\(1\) \(\underline{\text{Parity}}\)

Parity, in terms of mathematics, describes the classification of an integer as either even or odd. An even number is defined as an integer that is divisible by \(2\) while an odd number is one that is not. A more formal definition states that an even number is an integer \(n\) of the form \(n=2k\) where \(k\) is an integer. On the other hand, an odd number is an integer of the form \(n=2k+1\). In set notation we see:

\[\text{Even} \hspace{0.5mm} = \hspace{0.5mm} {2k : k \in \mathbb{Z}}\]

\[\text{Odd} \hspace{0.5mm} = \hspace{0.5mm} {2k+1 : k \in \mathbb{Z}}\]

In number theory, the idea of parity allows us to solve some mathematical problems simply by making note of odd and even numbers. In the same way, the impossibility of some mathematical constructions can be proven. For example, consider the following question:

\(\hspace{1cm}\) Is it possible to fill in the blanks below with \(+\) and \(-\) signs to create a total of \(20\)?

\(\hspace{1cm}\) \(1 \)_\( 2 \)_\( 3 \)_\( 4 \)_\( 5 \)_\( 6 \)_\( 7 \)_\( 8 \)_\( 9\)

In this case, we find that such a construction is not possible. Here, we have \(5\) odd numbers and therefore the total must be odd. Since \(20\) is even, this proves it cannot be done.

This example makes reference to some properties of the parity of numbers that should be noted. In particular, notice that:

\(\underline{Addition}\) \(\hspace{7.5cm}\) \(\underline{Multiplication:}\)

  • even \(\pm\) even \( =\) even \(\hspace{5cm}\) even \(\cdot\) even \(=\) even

  • even \(\pm\) odd \(=\) odd \(\hspace{5.4cm}\) even \(\cdot\) odd \(=\) even

  • odd \(\pm\) odd \(=\) even \(\hspace{5.5cm}\) odd \(\cdot\) odd \(=\) odd

Parity is manifested within the game of chess in multiple ways. Considering a chess board, the parity can be indicated by the color of the square. Thus, say dark squares are odd and light squares are even. According to the rules of chess, the bishop, for example, can only move diagonally. In a sense, it is moving one over, one up/down (and vice versa). Therefore, it is moving two spaces, or an even amount of spaces. Parity principles tell us, then, that if the bishop started on an even (light) square, it can only ever move onto other even squares. The same is true for an odd (dark) square.
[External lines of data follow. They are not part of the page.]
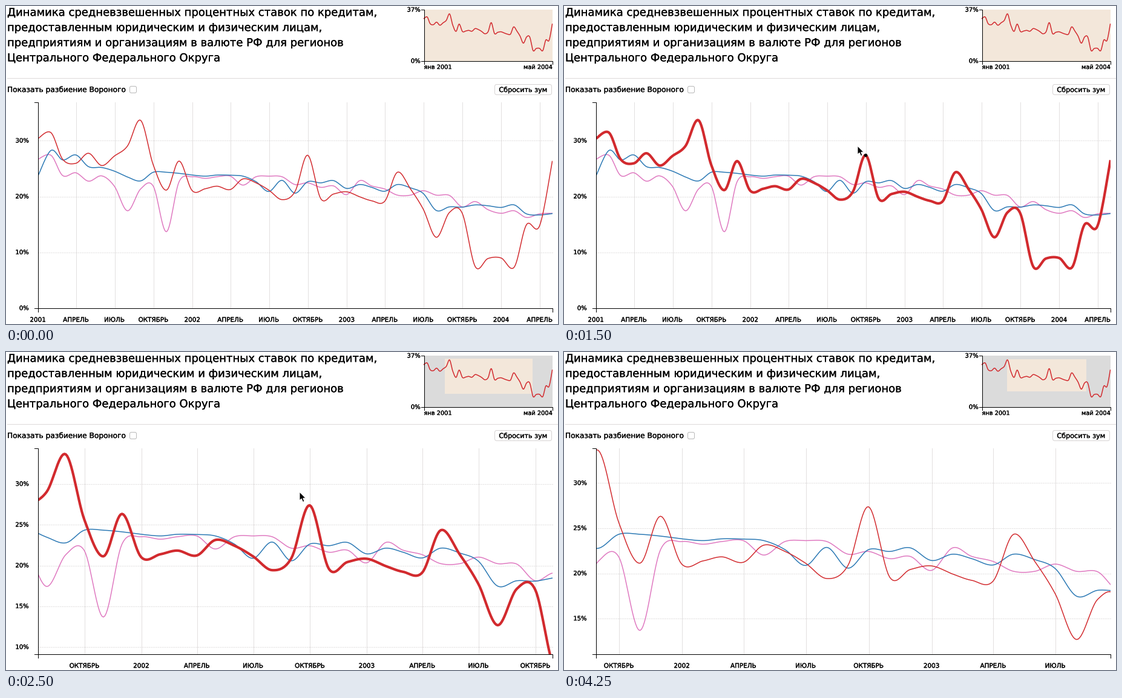
Recreate the animation shown at these times as a matplotlib script. Size 912 by 525 pixels, loop 4.5 s.

```python
import numpy as np
import matplotlib.pyplot as plt
from matplotlib.animation import FuncAnimation
from matplotlib.patches import FancyBboxPatch, Polygon, Rectangle
from matplotlib.patheffects import withStroke

W, H, DPI = 912, 525, 96
PX = 72 / DPI
plt.rcParams["font.family"] = "DejaVu Sans"

X0, X1, Y0, Y1 = 52.5, 902.5, 158.5, 498.5      # main plot
MX0, MX1, MY0, MY1 = 690.5, 902.5, 5.5, 90.5    # overview plot
UNIT = 9.22                                     # pixels per percent, unzoomed
FOCUS = (491, 231.5)
RED, BLUE, PINK = "#d22a2e", "#2a78b4", "#df78c0"
SAND, GREY = "#f3e7da", "#dbdbdb"

RATES = {
    PINK: [26.6, 27.35, 23.7, 24.2, 22.7, 23.65, 21.8, 17.4, 21.3, 21.8, 13.65,
           22.6, 23.5, 23.2, 23.5, 23.6, 22.0, 23.5, 23.6, 23.5, 22.1, 22.4,
           21.6, 21.85, 20.3, 22.8, 21.85, 21.3, 20.2, 20.2, 21.0, 20.2, 20.15,
           18.1, 19.05, 17.6, 16.95, 17.4, 16.2, 16.85, 16.95],
    BLUE: [23.55, 28.2, 26.5, 27.4, 25.3, 25.15, 24.5, 23.45, 22.75, 24.3, 24.3,
           24.1, 23.8, 23.6, 23.8, 23.77, 23.6, 22.6, 20.85, 22.85, 20.55, 22.6,
           22.4, 22.8, 21.4, 22.1, 21.6, 20.9, 22.1, 21.5, 20.5, 17.45, 18.1,
           18.05, 18.45, 18.3, 18.0, 18.45, 16.85, 16.65, 16.9],
    RED: [30.3, 31.4, 26.6, 25.9, 27.7, 25.5, 27.2, 29.0, 33.6, 25.6, 21.1,
          26.3, 21.0, 21.35, 21.8, 21.2, 23.1, 22.4, 21.1, 19.4, 20.85, 27.35,
          19.55, 20.4, 20.8, 19.9, 19.2, 19.1, 24.3, 21.3, 17.7, 12.65, 17.1,
          17.0, 7.4, 8.85, 8.95, 7.3, 14.9, 14.7, 26.25],
}

months = np.arange("2001-01", "2004-06", dtype="datetime64[M]")
days = (months.astype("datetime64[D]") - np.datetime64("2001-01-01")).astype(float)
month_x = X0 + days / days[-1] * (X1 - X0)


def rate_y(v):
    return Y1 - UNIT * np.asarray(v)


def cardinal(v, steps=14):
    """Smooth cardinal spline through the given values."""
    p = np.pad(v, 1, mode="edge")
    m = (p[2:] - p[:-2]) / 2
    a, b, ma, mb = (q[:, None] for q in (p[1:-2], p[2:-1], m[:-1], m[1:]))
    t = np.arange(steps) / steps
    s = ((2*t**3 - 3*t**2 + 1) * a + (t**3 - 2*t**2 + t) * ma
         + (3*t**2 - 2*t**3) * b + (t**3 - t**2) * mb)
    return np.append(s.ravel(), v[-1])


curve_x = cardinal(month_x)
curves = {c: cardinal(rate_y(v)) for c, v in RATES.items()}


def zoom(q, k, axis):
    return FOCUS[axis] + k * (q - FOCUS[axis])


def unzoom(q, k, axis):
    return FOCUS[axis] + (q - FOCUS[axis]) / k


def mini_x(x):
    return MX0 + (x - X0) / (X1 - X0) * (MX1 - MX0)


def mini_y(y):
    return MY0 + (y - Y0) / (Y1 - Y0) * (MY1 - MY0)


fig = plt.figure(figsize=(W / DPI, H / DPI), dpi=DPI, facecolor="white")
ax = fig.add_axes([0, 0, 1, 1])
ax.set(xlim=(0, W), ylim=(H, 0))
ax.axis("off")


def line(x, y, color="black", w=1.0, z=2, **kw):
    return ax.plot(x, y, color=color, lw=w * PX, zorder=z, **kw)[0]


def text(x, y, s, size, ha="left", weight=0.3):
    return ax.text(x, y, s, fontsize=size * PX, ha=ha, va="baseline", zorder=8,
                   path_effects=[withStroke(linewidth=weight * PX, foreground="black")])


def box(x, y, w, h, radius, edge):
    ax.add_patch(FancyBboxPatch((x, y), w, h, fc="white", ec=edge, lw=PX,
                                boxstyle=f"round,pad=0,rounding_size={radius}"))


def axes_frame(x0, x1, y0, y1, tick):
    line([x0 - tick, x0, x0, x0 - tick], [y0, y0, y1, y1], z=6, solid_joinstyle="miter")
    line([x0, x0, x1, x1], [y1 + tick, y1, y1, y1 + tick], z=6, solid_joinstyle="miter")


def draw_static():
    title = ("Динамика средневзвешенных процентных ставок по кредитам,",
             "предоставленным юридическим и физическим лицам,",
             "предприятиям и организациям в валюте РФ для регионов",
             "Центрального Федерального Округа")
    for i, row in enumerate(title):
        text(2, 16.3 + 25 * i, row, 18)
    line([2, W], [118.5, 118.5], "#dedada")

    text(2, 142, "Показать разбиение Вороного", 12.2)
    box(204.5, 132.5, 11, 11, 2.5, "#b9b9b9")
    box(807.5, 129.5, 94, 17, 3.5, "#d6d3d3")
    text(854.5, 142, "Сбросить зум", 11.2, "center")

    text(684.5, 9.3, "37%", 10, "right")
    text(684.5, 94, "0%", 10, "right")
    text(690.5, 104, "янв 2001", 9.8)
    text(902.5, 104, "май 2004", 9.8, "right")
    ax.add_patch(Rectangle((MX0, MY0), MX1 - MX0, MY1 - MY0, fc=GREY, lw=0, zorder=1))
    line(mini_x(curve_x), mini_y(curves[RED]), RED, 1.5, 4)
    axes_frame(MX0, MX1, MY0, MY1, 5)
    axes_frame(X0, X1, Y0, Y1, 6)


draw_static()

plot_area = Rectangle((X0, Y0), X1 - X0, Y1 - Y0, transform=ax.transData)
brush = ax.add_patch(Rectangle((0, 0), 1, 1, fc=SAND, lw=0, zorder=2))
paths = {c: line([], [], c, 1.5, 4 + i * 0.1) for i, c in enumerate(curves)}
for p in paths.values():
    p.set_clip_path(plot_area)
dot, = ax.plot([], [], "o", color="black", ms=5.6 * PX, mew=0, zorder=7)
ARROW = np.array([(0, 0), (0, 14.2), (3.2, 11.3), (5.5, 16.6), (8, 15.6),
                  (5.8, 10.3), (10.2, 10.3)])
cursor = ax.add_patch(Polygon(ARROW, fc="black", ec="white", lw=1.0 * PX, zorder=9))

FRAMES = 18
ZOOM = {8: 1.142, 9: 1.318, 10: 1.46, 11: 1.617}
POINTER = {1: (507, 168), 2: (497, 180), 4: (491, 216.5), 5: (485, 231),
           14: (505, 177.5), 15: (509, 105), 16: (512, 0), 17: None}
ticks = []


def latest(steps, n, start):
    keys = [f for f in steps if f <= n]
    return steps[max(keys)] if keys else start


def draw_ticks(k):
    while ticks:
        ticks.pop().remove()
    for m, x in zip(months[::3], zoom(month_x[::3], k, 0)):
        if not X0 - 0.1 <= x <= X1:
            continue
        quarter = m.astype(int) % 12 // 3
        label = (str(m)[:4], "АПРЕЛЬ", "ИЮЛЬ", "ОКТЯБРЬ")[quarter]
        gx = np.floor(x) + 0.5
        ticks.append(line([gx, gx], [Y0, Y1], "#e2dfdf", 1, 1))
        ticks.append(text(x, 521.3, label, 10.4, "center"))
    span = (Y1 - Y0) / UNIT / k
    for v in range(0, 40, 10 if span / 5 >= 50 ** 0.5 else 5):
        y = zoom(rate_y(v), k, 1)
        if Y0 <= y <= Y1 + 0.1:
            gy = np.floor(y) + 0.5
            ticks.append(line([X0, X1], [gy, gy], "#c6c3c3", 1, 1,
                              dashes=(1, 2), dash_capstyle="butt"))
            ticks.append(text(37.5, y + 3.5, f"{v}%", 10, "right"))


def update(n):
    k = latest(ZOOM, n, 1)
    draw_ticks(k)
    for c, p in paths.items():
        p.set_data(zoom(curve_x, k, 0), zoom(curves[c], k, 1))
    paths[RED].set_linewidth((4.2 if 4 <= n < 15 else 1.5) * PX)

    left, right = (mini_x(unzoom(x, k, 0)) for x in (X0, X1))
    top, bottom = (mini_y(unzoom(y, k, 1)) for y in (Y0, Y1))
    brush.set_bounds(left, top, right - left, bottom - top)

    dot.set_data([498], [246])
    dot.set_visible(4 <= n < 8)
    tip = latest(POINTER, n, None)
    cursor.set_visible(tip is not None)
    if tip:
        cursor.set_xy(ARROW + tip)
    return []


anim = FuncAnimation(fig, update, frames=FRAMES, init_func=lambda: update(0),
                     interval=250, repeat=True, repeat_delay=0, blit=False)
plt.show()
```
This same idea is critical in solving the mutilated chess board problem which states: “Suppose a standard 8x8 chessboard has two diagonally opposite corners removed, leaving 62 squares. Is it possible to place 31 dominoes of size 2x1 so as to cover all of these squares?”
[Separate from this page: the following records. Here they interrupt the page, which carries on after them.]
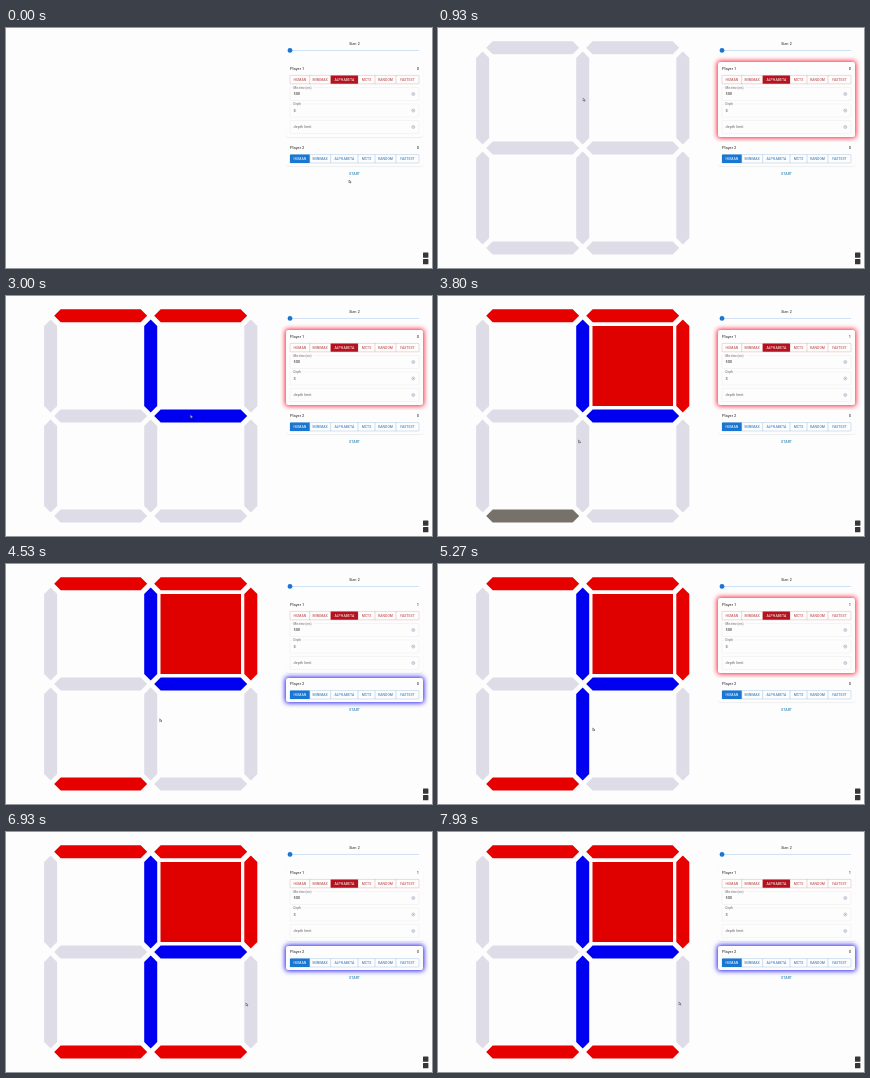
These frames come from a looping animation (426x240 px, 8000 ms). An HTML page:

```html
<!DOCTYPE html>
<html lang="en">
<head>
<meta charset="utf-8">
<title>Dots and boxes</title>
<style>
  html, body { margin: 0; width: 100%; height: 100%; overflow: hidden; background: #fdfdfd; }
  #stage { position: absolute; left: 0; top: 0; width: 426px; height: 240px; overflow: hidden; }
  svg { position: absolute; left: 0; top: 0; }
  text { font-family: Roboto, Arial, sans-serif; }
  .card { position: absolute; left: 280px; width: 137px; border-radius: 2px; background: #fdfdfd;
          box-shadow: 0 .5px 1px rgba(0, 0, 0, .1); }
  #card1 { top: 34px; height: 75px; }
  #card2 { top: 114px; height: 24px; }
  #card1.active { box-shadow: 0 0 5px 1px #ff2038; }
  #card2.active { box-shadow: 0 0 5px 1px #2a20f0; }
</style>
</head>
<body>
<div id="stage">
  <div class="card" id="card1"></div>
  <div class="card" id="card2"></div>
  <svg id="scene" width="426" height="240" viewBox="0 0 426 240"></svg>
</div>
<script>
const LOOP = 8000, STEP = 8000 / 120;
const RED = '#e60000', BLUE = '#0000f0', IDLE = '#dddce7', PENDING = '#77716b';
const scene = document.getElementById('scene');
const cards = [1, 2].map(n => document.getElementById('card' + n));

function add(tag, attrs, parent = scene) {
  const el = document.createElementNS('http://www.w3.org/2000/svg', tag);
  for (const key in attrs) el.setAttribute(key, attrs[key]);
  parent.appendChild(el);
  return el;
}

function label(x, y, str, size, fill = '#222', anchor = 'start') {
  const el = add('text', { x, y, fill, 'font-size': size, 'text-anchor': anchor });
  el.textContent = str;
  return el;
}

const line = (x1, y1, x2, y2, stroke) => add('line', { x1, y1, x2, y2, stroke, 'stroke-width': .5 });

// Board
const board = add('g', {});
const edges = {};
function edge(name, cx, cy, vertical) {
  edges[name] = add('path', {
    d: 'M-46.5 0L-40-6.5H40L46.5 0L40 6.5H-40Z',
    transform: `translate(${cx} ${cy}) rotate(${vertical ? 90 : 0})`
  }, board);
}
for (let i = 0; i < 3; i++) {
  for (let j = 0; j < 2; j++) {
    edge(`h${i}${j}`, 94.7 + 100 * j, 19.7 + 100.2 * i, false);
    edge(`v${j}${i}`, 44.6 + 100.1 * i, 70 + 100 * j, true);
  }
}
const box = add('rect', { x: 154.5, y: 30, width: 80.5, height: 80, fill: '#df0000' }, board);

// Size slider
label(348.5, 17.3, 'Size: 2', 3.7, '#222', 'middle');
line(284, 22.5, 413, 22.5, '#a3c5e8');
add('circle', { cx: 284, cy: 22.4, r: 2.4, fill: '#1976d2' });

// Player panels
const choices = ['HUMAN', 'MINIMAX', 'ALPHABETA', 'MCTS', 'RANDOM', 'FASTEST'];
const stops = [284, 303.7, 324.7, 352, 369, 390, 413];
function panel(number, y, main, dark, picked) {
  label(284, y, 'Player ' + number, 4);
  const score = label(413, y, '0', 4, '#222', 'end');
  const top = y + 5.2;
  add('rect', { x: 284, y: top, width: 129, height: 8.4, rx: .8, fill: 'none', stroke: main,
                'stroke-opacity': .5, 'stroke-width': .4 });
  choices.forEach((name, i) => {
    const x = stops[i], width = stops[i + 1] - x, on = i === picked;
    if (i) line(x, top, x, top + 8.4, main).setAttribute('stroke-opacity', .45);
    if (on) add('rect', { x, y: top, width, height: 8.4, rx: .5, fill: dark });
    label(x + width / 2, top + 5.5, name, 3.55, on ? '#fff' : main, 'middle');
  });
  return score;
}
const score1 = panel(1, 42.2, '#b94343', '#b5121f', 2);
panel(2, 121.4, '#2c76ba', '#1976d2', 0);

function field(y, title, value) {
  add('rect', { x: 284, y: y - 6.5, width: 129, height: 13, rx: 1, fill: 'none', stroke: '#e5e5e9', 'stroke-width': .4 });
  if (title) {
    add('rect', { x: 287, y: y - 8, width: title.length * 1.5 + 1, height: 3, fill: '#fdfdfd' });
    label(287.5, y - 5.5, title, 2.9, '#666');
  }
  label(287.5, y + 1.3, value, 3.8, title ? '#222' : '#666');
  add('circle', { cx: 407.3, cy: y, r: 1.5, fill: 'none', stroke: '#8299b0', 'stroke-width': .5 });
  line(406.6, y, 408, y, '#777');
}
field(66, 'Min time (ms)', '500');
field(82.5, 'Depth', '3');
field(99, '', 'depth limit');

label(348.5, 147.3, 'START', 3.7, '#1976a8', 'middle');
for (const y of [224.5, 231]) add('rect', { x: 417, y, width: 5.4, height: 5.2, rx: .5, fill: '#37373b' });

const cursor = add('path', { d: 'M0 0L0 2.8L.8 2.1L1.3 3.1L1.8 2.8L1.3 1.9L2.2 1.9Z', fill: '#fff', stroke: '#444', 'stroke-width': .5 });

// Timeline
const START = 530, BOX_AT = 3530;
const moves = [
  ['h00', 1130, RED], ['v01', 1930, BLUE], ['h01', 2470, RED], ['h11', 3000, BLUE],
  ['v02', BOX_AT, RED], ['h20', 3930, RED], ['v11', 5000, BLUE], ['h21', 5530, RED]
];
const turns = [[START, 0], [1130, 1], [1930, 0], [2470, 1], [3000, 0], [3930, 1], [5000, 0], [5530, 1]];
const path = [
  [0, 343, 152], [400, 343, 149], [930, 137, 67], [1900, 146, 70], [2200, 158.5, 98],
  [2950, 185, 119], [3200, 180, 120], [3800, 140.5, 144], [4530, 154, 155],
  [4950, 146, 162], [5300, 155, 164], [6000, 215, 167], [6900, 240, 171], [8000, 241, 170]
];

function cursorAt(t) {
  const i = Math.max(1, path.findIndex(p => p[0] > t));
  const [t0, x0, y0] = path[i - 1], [t1, x1, y1] = path[i];
  const u = (t - t0) / (t1 - t0), k = u * u * (3 - 2 * u);
  return [x0 + (x1 - x0) * k, y0 + (y1 - y0) * k];
}

function draw(t) {
  board.style.display = t < START ? 'none' : '';
  for (const name in edges) edges[name].setAttribute('fill', IDLE);
  for (const [name, at, color] of moves) {
    if (t >= at) edges[name].setAttribute('fill', color);
    else if (color === RED && t >= at - 150) edges[name].setAttribute('fill', PENDING);
  }
  box.style.display = t < BOX_AT ? 'none' : '';
  score1.textContent = t < BOX_AT ? '0' : '1';
  const turn = turns.filter(([at]) => at <= t).pop();
  cards.forEach((card, i) => card.classList.toggle('active', !!turn && turn[1] === i));
  cursor.setAttribute('transform', `translate(${cursorAt(t)})`);
}

const begin = performance.now();
function tick() {
  const t = (performance.now() - begin) % LOOP;
  draw(Math.floor(t / STEP + .01) * STEP % LOOP);
  requestAnimationFrame(tick);
}
tick();
</script>
</body>
</html>
```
It has been proven that because each domino covers one square of each parity and there are two more squares of one parity than of the other, it is not possible to cover all the squares.